### Exercise requirements
Whenever the word "paper" turns up in a line below, that line should be copied.

Content starts

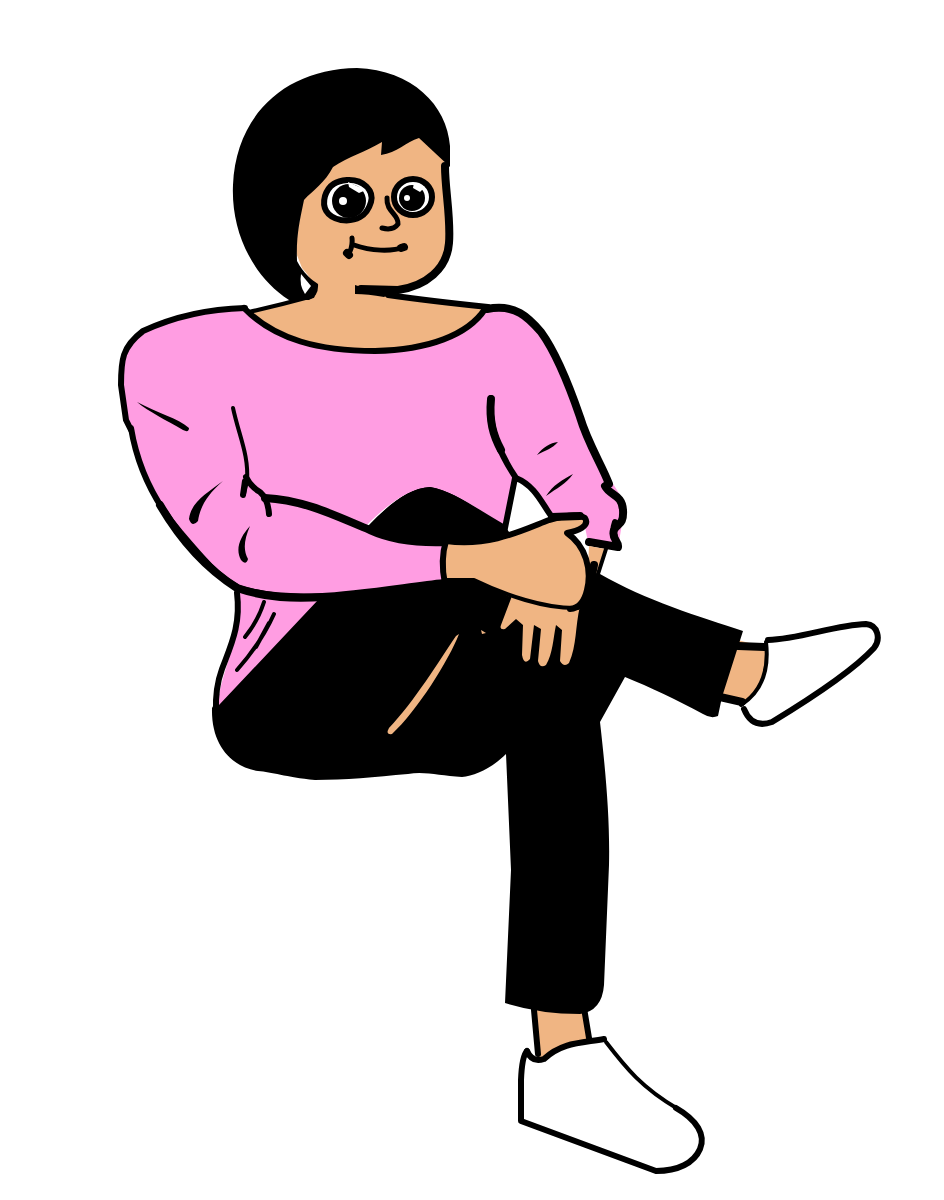
<!DOCTYPE html>
<html lang="en">
<head>
<meta charset="utf-8">
<title>Seated figure</title>
<style>
:root { --paper: #fff; --ink: #000; --skin: #f0b583; --sweater: #ff9de2; }
html, body { margin: 0; background: var(--paper); overflow: hidden; }
svg { display: block; width: 944px; height: 1200px; }
.ink { fill: var(--ink); }
.skin { fill: var(--skin); }
.sweater { fill: var(--sweater); }
.white { fill: var(--paper); }
.line { fill: none; stroke: var(--ink); stroke-width: 6; stroke-linecap: round; stroke-linejoin: round; }
.thin { stroke-width: 4; }
.bold { stroke-width: 8; }
</style>
</head>
<body>
<svg viewBox="0 0 944 1200" role="img" aria-label="Seated person in a pink sweater and black trousers with crossed legs">
  <g id="shoes-and-ankles">
    <path class="skin" d="M531 1005H585L590 1042L538 1060Z"/>
    <path class="line" d="M534 1010L538 1054M584 1008L589 1038" stroke-linecap="butt"/>
    <path class="white" d="M526 1052Q532 1062 543 1059C560 1043 580 1042 604 1040C626 1067 641 1087 676 1108C698 1120 707 1137 700 1149C691 1164 673 1172 656 1171L521 1121V1090Z"/>
    <path class="line" d="M527 1051Q532 1063 544 1059C562 1042 582 1043 604 1039" stroke-width="7"/>
    <path class="line" d="M527 1051Q522 1056 521 1080V1121L656 1171C678 1171 694 1163 700 1149C706 1135 697 1120 676 1108"/>
    <path class="line thin" d="M606 1042C626 1068 642 1088 678 1109"/>
    <path class="skin" d="M738 640L768 648Q766 690 742 702L720 695Z"/>
    <path class="line bold" d="M738 646L765 647M720 697L742 702" stroke-linecap="butt"/>
    <path class="white" d="M768 640C800 639 835 625 866 624C878 625 881 639 874 648C850 674 800 705 772 722Q752 729 742 707C763 691 770 668 766 645Z"/>
    <path class="line" d="M768 640C800 639 835 625 866 624C878 625 881 639 874 648C850 674 800 705 772 722Q752 729 744 709"/>
    <path class="line thin" d="M741 705C763 691 769 668 766 642"/>
  </g>

  <g id="trousers">
    <path class="ink" d="M366 530C385 508 407 488 430 486C448 488 476 508 506 528L530 560L600 574C645 600 700 617 743 631L722 697L718 716Q711 719 703 714C677 700 650 687 625 677L600 722C606 775 610 820 609 865L604 985Q602 1011 580 1014Q540 1014 505 1003L511 870L506 754C492 768 475 776 462 777C440 776 425 771 408 774C375 777 345 780 315 780C285 777 272 772 258 771C232 767 211 746 212 708L219 695L318 595L350 560Z"/>
    <path class="skin" d="M459 634C449 660 417 711 392 734Q385 735 389 728C414 702 439 661 456 636Z"/>
    <path class="skin" d="M481 630L486 633L482 634Z"/>
  </g>

  <g id="sweater">
    <path class="sweater" d="M240 592L318 600L219 705C216 685 238 650 240 592Z"/>
    <path class="line" d="M237 593C241 625 231 645 222 669Q215 688 216 712"/>
    <path class="line thin" d="M264 602Q258 621 245 637M274 614Q261 643 237 670M269 623L256 647"/>
    <path class="sweater" d="M240 308C202 309 169 319 143 331C123 345 121 365 122 400L131 430C141 475 157 506 180 532C202 558 218 577 239 588C300 606 380 588 442 583L446 542C410 542 385 533 366 526C385 506 409 488 430 487C455 491 479 511 504 525L514 475C525 478 540 492 551 514L583 517L588 542L618 548L625 505C619 490 607 478 598 456C583 420 572 390 554 351C540 325 525 308 507 306L484 309C465 338 421 352 375 351C320 350 279 335 248 311Z"/>
    <path class="line" d="M245 308C204 309 169 319 143 331C122 347 121 360 121 385L126 420L131 430" stroke-width="5"/>
    <path class="line" d="M131 428C138 470 157 505 180 532C202 558 218 577 239 588C300 607 380 589 444 582"/>
    <path class="line bold" d="M160 505C184 546 210 571 237 588C267 598 293 599 325 597"/>
    <path class="line bold" d="M487 309C515 303 529 318 541 332C557 354 569 385 580 417C588 444 602 465 609 484"/>
    <path class="line bold" d="M605 486C610 496 622 494 623 510C624 526 617 523 614 530C611 539 619 541 618 547L589 542"/>
    <path class="line" d="M615 522Q612 530 615 537" stroke-width="9"/>
    <path class="white" d="M515 479C534 486 540 506 549 517L509 530Z"/>
    <path class="line" d="M491 398C488 430 502 457 516 478C536 486 543 506 552 517M515 478L505 528"/>
    <path class="line bold" d="M491 399C489 421 493 435 501 450"/>
    <path class="line bold" d="M265 498C306 500 340 518 370 530C394 541 420 543 446 542"/>
    <path class="ink" d="M368 526C388 505 409 488 430 487C456 492 480 511 507 526L510 544H420Q390 540 366 530Z"/>
    <path class="line thin" d="M233 408C239 436 249 455 247 481L244 494"/>
    <path class="line" d="M246 477Q251 487 260 492Q268 499 269 514M245 481L243 495"/>
    <path class="ink" d="M137 402C157 413 178 418 189 428Q189 433 183 430C166 420 149 412 137 402ZM223 481C207 495 200 507 198 521Q192 528 189 519C191 502 207 493 223 481ZM250 526C244 540 243 550 248 559Q246 566 241 560C235 549 240 537 250 526ZM558 442C552 449 546 450 537 455C543 447 550 443 558 442ZM573 474C566 484 557 488 546 496C553 485 562 480 573 474Z"/>
  </g>

  <g id="hands">
    <path class="skin" d="M589 546L605 549L596 574L588 568Z"/>
    <path class="line thin" d="M606 549L598 574"/>
    <path class="skin" d="M512 596L580 606C575 627 577 645 569 663Q564 668 560 661L562 630L556 625C553 639 553 653 546 665Q540 669 538 661L541 629L534 625L530 659Q524 666 522 655L523 625L516 619L505 629Q499 630 501 625Z"/>
    <path class="skin" d="M446 543C488 549 520 533 548 522C564 518 581 514 588 519C588 528 576 531 568 535C585 547 591 570 588 590Q582 609 560 608C525 607 496 590 474 581L445 580Z"/>
    <path class="line" d="M446 541C490 547 523 530 549 520C566 515 579 514 585 518C590 526 578 531 567 533C586 546 592 570 587 590Q583 608 570 609"/>
    <path class="line thin" d="M446 580L474 580C505 595 545 609 578 608"/>
    <path class="line" d="M446 541Q440 560 445 584"/>
    <path class="line bold" d="M594 565L587 600M552 517L580 516"/>
  </g>

  <g id="head">
    <path class="skin" d="M248 311L313 296L318 270H360L385 294L484 309C465 338 421 352 375 351C320 350 279 335 248 311Z"/>
    <path class="line" d="M244 308C275 340 320 351 375 351C428 350 468 335 485 309"/>
    <path class="line thin" d="M249 312Q280 305 313 296"/>
    <path class="line" d="M388 295Q430 301 488 307"/>
    <path class="skin" d="M295 250L303 198L335 160L385 140L420 135L444 160C444 190 452 220 449 245C447 271 428 287 400 291L360 290L350 300H314Q318 285 302 268Z"/>
    <path class="line bold" d="M445 166C445 190 451 218 449 243C447 269 426 286 398 290L361 289"/>
    <path class="ink" d="M355 285Q366 289 400 289L384 297Q368 294 355 294Z"/>
    <path class="ink" d="M450 167L419 138C406 142 397 153 381 155L382 142C365 152 348 157 333 167C325 183 313 190 304 200C300 220 296 235 297 261C303 273 312 280 318 284Q319 296 309 300L289 300C251 275 231 230 233 185C236 115 285 69 357 68C412 70 447 105 450 146Z"/>
    <path class="white" d="M301 274L311 286L305 294Q299 285 301 274Z"/>
    <g id="face">
      <path class="white line" d="M347 180C364 179 374 191 371 202C367 216 356 222 341 220C326 217 322 207 325 196C329 184 337 181 347 180Z" style="fill:var(--paper)"/>
      <circle class="ink" cx="349" cy="201" r="17"/>
      <circle class="white" cx="343" cy="201" r="4"/>
      <path class="white" d="M348 182L357 186L366 190L359 193L349 187Z"/>
      <ellipse class="line" cx="413" cy="197" rx="19" ry="18" style="fill:var(--paper)"/>
      <circle class="ink" cx="412" cy="198" r="13"/>
      <circle class="white" cx="407" cy="198" r="3"/>
      <path class="white" d="M414 183L425 187L420 192L413 188Z"/>
      <path class="line" d="M387 198C386 212 399 214 398 224Q393 231 382 228" style="stroke-width:5"/>
      <path class="line" d="M352 238Q353 247 348 255M354 245C371 251 391 252 405 247" style="stroke-width:5"/>
      <path class="line bold" d="M347 253L349 255M401 248L404 247"/>
    </g>
  </g>
</svg>
</body>
</html>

Content ends

### Task result
:root { --paper: #fff; --ink: #000; --skin: #f0b583; --sweater: #ff9de2; }
html, body { margin: 0; background: var(--paper); overflow: hidden; }
.white { fill: var(--paper); }
      <path class="white line" d="M347 180C364 179 374 191 371 202C367 216 356 222 341 220C326 217 322 207 325 196C329 184 337 181 347 180Z" style="fill:var(--paper)"/>
      <ellipse class="line" cx="413" cy="197" rx="19" ry="18" style="fill:var(--paper)"/>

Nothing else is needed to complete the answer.